> **YOUR TASK**: Find the lines holding the string "origin" in the data, then copy all of them.

> **THE DATA**:
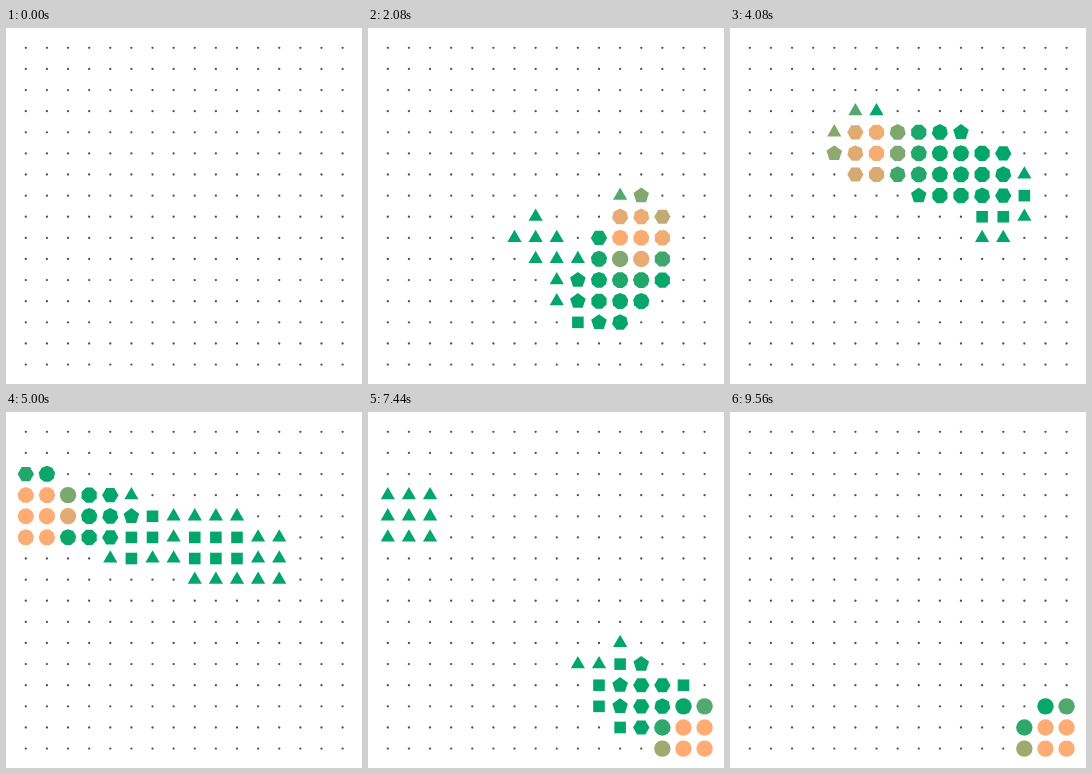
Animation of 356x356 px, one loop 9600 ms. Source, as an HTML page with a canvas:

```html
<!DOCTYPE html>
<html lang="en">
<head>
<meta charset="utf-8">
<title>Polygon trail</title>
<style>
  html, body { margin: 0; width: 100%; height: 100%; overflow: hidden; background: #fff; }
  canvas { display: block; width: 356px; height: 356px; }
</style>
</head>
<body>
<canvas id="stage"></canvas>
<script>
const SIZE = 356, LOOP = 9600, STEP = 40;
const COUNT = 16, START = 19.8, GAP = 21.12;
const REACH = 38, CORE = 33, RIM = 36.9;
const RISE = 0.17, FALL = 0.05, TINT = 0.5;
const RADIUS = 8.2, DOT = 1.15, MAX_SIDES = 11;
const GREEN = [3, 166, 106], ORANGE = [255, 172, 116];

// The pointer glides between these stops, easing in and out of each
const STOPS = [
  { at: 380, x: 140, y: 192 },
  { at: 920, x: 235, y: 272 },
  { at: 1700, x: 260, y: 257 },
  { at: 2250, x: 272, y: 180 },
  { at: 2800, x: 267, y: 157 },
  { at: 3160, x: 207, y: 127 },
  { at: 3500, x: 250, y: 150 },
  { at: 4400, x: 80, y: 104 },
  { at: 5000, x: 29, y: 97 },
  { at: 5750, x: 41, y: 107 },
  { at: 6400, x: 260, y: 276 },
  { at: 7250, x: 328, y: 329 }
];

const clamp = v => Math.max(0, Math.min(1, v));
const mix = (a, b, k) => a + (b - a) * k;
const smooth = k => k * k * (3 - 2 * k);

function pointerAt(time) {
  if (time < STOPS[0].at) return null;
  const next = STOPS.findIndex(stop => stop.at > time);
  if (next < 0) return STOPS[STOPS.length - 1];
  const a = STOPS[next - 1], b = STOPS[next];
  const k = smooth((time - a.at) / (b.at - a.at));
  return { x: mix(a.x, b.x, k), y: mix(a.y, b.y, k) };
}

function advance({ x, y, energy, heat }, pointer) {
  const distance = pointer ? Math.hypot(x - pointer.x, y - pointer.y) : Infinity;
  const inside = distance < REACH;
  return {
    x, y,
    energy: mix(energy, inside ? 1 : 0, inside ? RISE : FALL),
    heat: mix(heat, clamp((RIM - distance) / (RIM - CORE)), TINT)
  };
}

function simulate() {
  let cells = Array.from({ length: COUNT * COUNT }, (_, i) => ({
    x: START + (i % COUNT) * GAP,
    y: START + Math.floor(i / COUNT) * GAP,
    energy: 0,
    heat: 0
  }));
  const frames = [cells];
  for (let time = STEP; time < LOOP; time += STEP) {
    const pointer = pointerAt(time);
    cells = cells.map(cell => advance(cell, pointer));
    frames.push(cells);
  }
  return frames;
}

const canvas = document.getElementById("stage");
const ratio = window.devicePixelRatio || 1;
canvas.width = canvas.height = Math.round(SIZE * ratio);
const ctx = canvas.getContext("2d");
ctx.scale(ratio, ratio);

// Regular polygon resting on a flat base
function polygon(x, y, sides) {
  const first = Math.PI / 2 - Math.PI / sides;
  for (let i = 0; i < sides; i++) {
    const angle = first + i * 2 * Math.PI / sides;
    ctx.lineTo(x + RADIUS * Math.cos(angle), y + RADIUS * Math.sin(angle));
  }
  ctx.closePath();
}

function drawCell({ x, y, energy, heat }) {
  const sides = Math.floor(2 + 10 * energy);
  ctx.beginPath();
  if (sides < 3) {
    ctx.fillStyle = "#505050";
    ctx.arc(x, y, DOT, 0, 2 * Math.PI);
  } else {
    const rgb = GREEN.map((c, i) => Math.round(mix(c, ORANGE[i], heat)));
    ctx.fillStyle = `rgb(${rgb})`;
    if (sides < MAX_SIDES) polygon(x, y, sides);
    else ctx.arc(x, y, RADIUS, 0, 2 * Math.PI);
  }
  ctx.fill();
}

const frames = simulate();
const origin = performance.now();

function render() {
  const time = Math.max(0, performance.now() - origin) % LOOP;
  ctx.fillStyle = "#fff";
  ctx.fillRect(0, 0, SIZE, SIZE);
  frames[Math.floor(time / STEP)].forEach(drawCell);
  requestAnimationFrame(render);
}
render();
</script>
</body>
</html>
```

...

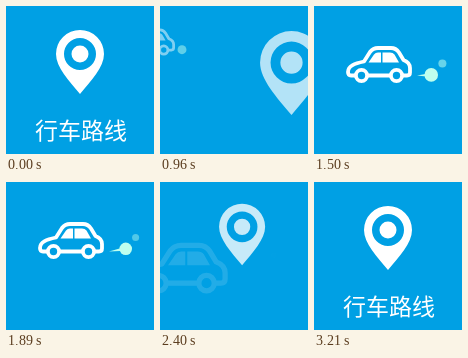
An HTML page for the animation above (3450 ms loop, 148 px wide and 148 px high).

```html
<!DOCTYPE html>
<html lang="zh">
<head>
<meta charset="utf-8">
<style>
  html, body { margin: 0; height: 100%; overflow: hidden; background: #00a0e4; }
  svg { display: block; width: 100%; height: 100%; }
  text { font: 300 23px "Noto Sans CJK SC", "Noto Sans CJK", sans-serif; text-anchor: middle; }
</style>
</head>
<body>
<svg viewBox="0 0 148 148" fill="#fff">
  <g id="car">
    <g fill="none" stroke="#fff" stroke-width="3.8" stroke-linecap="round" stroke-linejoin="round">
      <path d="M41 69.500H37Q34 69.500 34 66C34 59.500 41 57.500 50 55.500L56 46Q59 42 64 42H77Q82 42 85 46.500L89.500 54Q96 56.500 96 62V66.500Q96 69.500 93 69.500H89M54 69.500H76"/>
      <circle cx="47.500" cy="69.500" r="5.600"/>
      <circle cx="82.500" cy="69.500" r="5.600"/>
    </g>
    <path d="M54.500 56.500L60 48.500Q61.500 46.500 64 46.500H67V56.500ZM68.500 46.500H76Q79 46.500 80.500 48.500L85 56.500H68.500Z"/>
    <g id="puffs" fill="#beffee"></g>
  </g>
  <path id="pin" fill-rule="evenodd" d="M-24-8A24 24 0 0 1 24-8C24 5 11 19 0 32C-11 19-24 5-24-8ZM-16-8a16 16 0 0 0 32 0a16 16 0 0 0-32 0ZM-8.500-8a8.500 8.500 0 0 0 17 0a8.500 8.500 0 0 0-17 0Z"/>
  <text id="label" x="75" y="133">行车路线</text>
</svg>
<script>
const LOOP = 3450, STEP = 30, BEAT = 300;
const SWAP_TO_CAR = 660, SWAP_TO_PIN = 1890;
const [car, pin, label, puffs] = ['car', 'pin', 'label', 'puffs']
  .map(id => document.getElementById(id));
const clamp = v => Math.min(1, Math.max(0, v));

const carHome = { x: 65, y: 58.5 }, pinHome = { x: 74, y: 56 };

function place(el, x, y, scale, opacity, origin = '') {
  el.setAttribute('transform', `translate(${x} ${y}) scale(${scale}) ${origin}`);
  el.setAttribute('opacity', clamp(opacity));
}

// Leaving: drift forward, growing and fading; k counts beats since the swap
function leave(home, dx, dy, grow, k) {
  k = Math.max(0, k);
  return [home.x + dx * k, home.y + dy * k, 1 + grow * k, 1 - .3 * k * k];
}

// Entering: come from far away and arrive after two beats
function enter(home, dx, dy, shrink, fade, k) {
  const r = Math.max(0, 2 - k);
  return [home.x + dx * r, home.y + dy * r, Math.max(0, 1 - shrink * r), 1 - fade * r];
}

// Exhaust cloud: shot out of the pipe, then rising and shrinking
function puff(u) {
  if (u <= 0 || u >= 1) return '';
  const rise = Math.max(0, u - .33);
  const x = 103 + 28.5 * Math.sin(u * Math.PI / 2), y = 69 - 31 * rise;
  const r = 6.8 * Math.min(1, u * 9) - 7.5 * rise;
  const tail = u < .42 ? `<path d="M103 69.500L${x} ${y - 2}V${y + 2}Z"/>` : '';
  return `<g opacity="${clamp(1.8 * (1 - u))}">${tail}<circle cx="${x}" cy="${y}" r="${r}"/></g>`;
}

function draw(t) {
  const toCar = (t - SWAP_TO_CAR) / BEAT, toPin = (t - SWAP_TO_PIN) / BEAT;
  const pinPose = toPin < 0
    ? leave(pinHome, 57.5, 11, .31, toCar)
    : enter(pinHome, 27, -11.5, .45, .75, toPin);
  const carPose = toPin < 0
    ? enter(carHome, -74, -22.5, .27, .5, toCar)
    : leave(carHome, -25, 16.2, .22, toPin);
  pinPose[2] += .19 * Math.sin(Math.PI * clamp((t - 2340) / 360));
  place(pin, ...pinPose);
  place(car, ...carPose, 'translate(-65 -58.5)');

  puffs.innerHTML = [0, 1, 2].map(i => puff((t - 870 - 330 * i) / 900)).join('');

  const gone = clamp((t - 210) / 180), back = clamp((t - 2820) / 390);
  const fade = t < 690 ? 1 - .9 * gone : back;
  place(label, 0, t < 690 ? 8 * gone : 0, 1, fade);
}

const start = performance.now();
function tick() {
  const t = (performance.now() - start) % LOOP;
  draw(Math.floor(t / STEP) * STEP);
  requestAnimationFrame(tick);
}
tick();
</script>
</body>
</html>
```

---

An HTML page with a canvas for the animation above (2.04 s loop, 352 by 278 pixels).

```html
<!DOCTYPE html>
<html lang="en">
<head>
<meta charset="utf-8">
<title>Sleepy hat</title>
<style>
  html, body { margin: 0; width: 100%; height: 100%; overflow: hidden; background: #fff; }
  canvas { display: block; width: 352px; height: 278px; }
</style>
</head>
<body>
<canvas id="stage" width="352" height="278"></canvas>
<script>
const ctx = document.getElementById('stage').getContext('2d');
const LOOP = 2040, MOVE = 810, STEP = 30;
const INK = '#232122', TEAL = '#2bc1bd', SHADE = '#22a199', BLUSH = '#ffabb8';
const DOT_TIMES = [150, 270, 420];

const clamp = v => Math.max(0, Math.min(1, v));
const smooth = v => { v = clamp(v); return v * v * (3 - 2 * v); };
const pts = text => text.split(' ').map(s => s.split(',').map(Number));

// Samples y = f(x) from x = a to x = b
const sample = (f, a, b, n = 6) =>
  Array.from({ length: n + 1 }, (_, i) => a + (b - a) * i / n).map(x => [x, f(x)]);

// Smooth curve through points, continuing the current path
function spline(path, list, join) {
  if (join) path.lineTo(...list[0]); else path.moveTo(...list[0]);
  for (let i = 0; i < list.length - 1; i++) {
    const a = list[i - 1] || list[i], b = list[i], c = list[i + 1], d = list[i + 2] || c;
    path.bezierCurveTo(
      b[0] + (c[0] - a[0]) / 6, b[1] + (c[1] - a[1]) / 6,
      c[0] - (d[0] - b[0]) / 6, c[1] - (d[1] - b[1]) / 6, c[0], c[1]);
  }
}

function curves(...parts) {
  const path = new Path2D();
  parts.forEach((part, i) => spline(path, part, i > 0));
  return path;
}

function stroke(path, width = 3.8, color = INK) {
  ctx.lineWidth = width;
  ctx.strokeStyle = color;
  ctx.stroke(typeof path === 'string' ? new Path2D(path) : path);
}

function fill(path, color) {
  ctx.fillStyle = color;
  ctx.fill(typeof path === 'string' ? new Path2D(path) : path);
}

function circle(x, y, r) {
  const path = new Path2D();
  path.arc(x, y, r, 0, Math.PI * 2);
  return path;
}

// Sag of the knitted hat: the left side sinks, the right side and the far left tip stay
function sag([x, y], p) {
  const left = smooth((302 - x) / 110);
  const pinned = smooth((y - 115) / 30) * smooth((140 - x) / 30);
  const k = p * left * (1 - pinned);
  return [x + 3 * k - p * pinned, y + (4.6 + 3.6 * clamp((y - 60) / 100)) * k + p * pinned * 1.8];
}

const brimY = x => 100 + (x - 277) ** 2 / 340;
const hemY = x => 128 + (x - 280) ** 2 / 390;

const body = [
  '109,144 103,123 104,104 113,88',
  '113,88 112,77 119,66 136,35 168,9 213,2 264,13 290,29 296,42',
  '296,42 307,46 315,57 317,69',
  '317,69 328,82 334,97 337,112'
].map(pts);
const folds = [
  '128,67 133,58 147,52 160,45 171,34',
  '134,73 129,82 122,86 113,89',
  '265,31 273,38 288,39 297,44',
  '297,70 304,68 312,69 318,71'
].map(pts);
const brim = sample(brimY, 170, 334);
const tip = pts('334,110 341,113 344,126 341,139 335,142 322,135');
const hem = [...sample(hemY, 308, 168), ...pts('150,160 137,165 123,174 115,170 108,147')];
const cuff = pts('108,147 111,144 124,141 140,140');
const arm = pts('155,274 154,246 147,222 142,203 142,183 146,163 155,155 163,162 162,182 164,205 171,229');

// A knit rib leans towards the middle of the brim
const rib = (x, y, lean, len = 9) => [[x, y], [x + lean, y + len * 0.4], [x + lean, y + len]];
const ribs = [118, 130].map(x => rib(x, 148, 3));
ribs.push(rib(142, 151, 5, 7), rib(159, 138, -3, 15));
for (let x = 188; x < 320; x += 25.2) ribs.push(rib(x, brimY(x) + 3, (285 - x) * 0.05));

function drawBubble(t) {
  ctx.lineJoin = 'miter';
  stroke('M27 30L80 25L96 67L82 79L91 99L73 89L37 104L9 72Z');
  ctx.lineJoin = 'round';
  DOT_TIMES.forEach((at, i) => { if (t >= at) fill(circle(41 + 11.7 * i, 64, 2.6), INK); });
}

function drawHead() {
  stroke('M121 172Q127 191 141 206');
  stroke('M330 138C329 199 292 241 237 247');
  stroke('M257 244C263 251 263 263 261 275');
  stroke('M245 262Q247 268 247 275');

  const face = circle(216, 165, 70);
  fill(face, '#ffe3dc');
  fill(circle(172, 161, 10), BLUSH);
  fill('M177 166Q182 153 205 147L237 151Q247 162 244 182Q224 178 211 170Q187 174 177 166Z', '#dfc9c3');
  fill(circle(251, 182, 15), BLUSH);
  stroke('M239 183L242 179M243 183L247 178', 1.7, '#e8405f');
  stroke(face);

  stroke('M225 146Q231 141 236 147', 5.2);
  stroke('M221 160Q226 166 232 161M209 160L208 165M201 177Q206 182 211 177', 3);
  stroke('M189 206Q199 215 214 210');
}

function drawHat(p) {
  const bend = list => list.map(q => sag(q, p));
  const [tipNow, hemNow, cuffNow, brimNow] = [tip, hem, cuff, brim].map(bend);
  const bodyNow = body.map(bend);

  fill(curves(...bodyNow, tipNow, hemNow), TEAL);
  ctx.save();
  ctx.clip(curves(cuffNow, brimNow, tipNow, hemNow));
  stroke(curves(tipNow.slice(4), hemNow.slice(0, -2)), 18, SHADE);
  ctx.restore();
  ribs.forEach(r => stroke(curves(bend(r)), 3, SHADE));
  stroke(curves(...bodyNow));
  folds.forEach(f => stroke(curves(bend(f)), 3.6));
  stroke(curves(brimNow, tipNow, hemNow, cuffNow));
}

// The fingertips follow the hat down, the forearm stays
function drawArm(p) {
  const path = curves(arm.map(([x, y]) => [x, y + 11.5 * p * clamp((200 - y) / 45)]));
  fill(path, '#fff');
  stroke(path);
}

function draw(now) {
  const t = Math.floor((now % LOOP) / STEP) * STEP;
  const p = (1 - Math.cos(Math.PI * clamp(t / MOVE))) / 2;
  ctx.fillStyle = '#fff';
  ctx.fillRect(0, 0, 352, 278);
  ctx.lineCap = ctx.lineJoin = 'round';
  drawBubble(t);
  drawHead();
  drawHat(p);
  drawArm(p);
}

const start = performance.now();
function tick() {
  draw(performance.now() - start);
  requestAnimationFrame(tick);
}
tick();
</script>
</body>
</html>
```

> **OUTPUT FOR THIS TASK**:
const origin = performance.now();
  const time = Math.max(0, performance.now() - origin) % LOOP;
function place(el, x, y, scale, opacity, origin = '') {
  el.setAttribute('transform', `translate(${x} ${y}) scale(${scale}) ${origin}`);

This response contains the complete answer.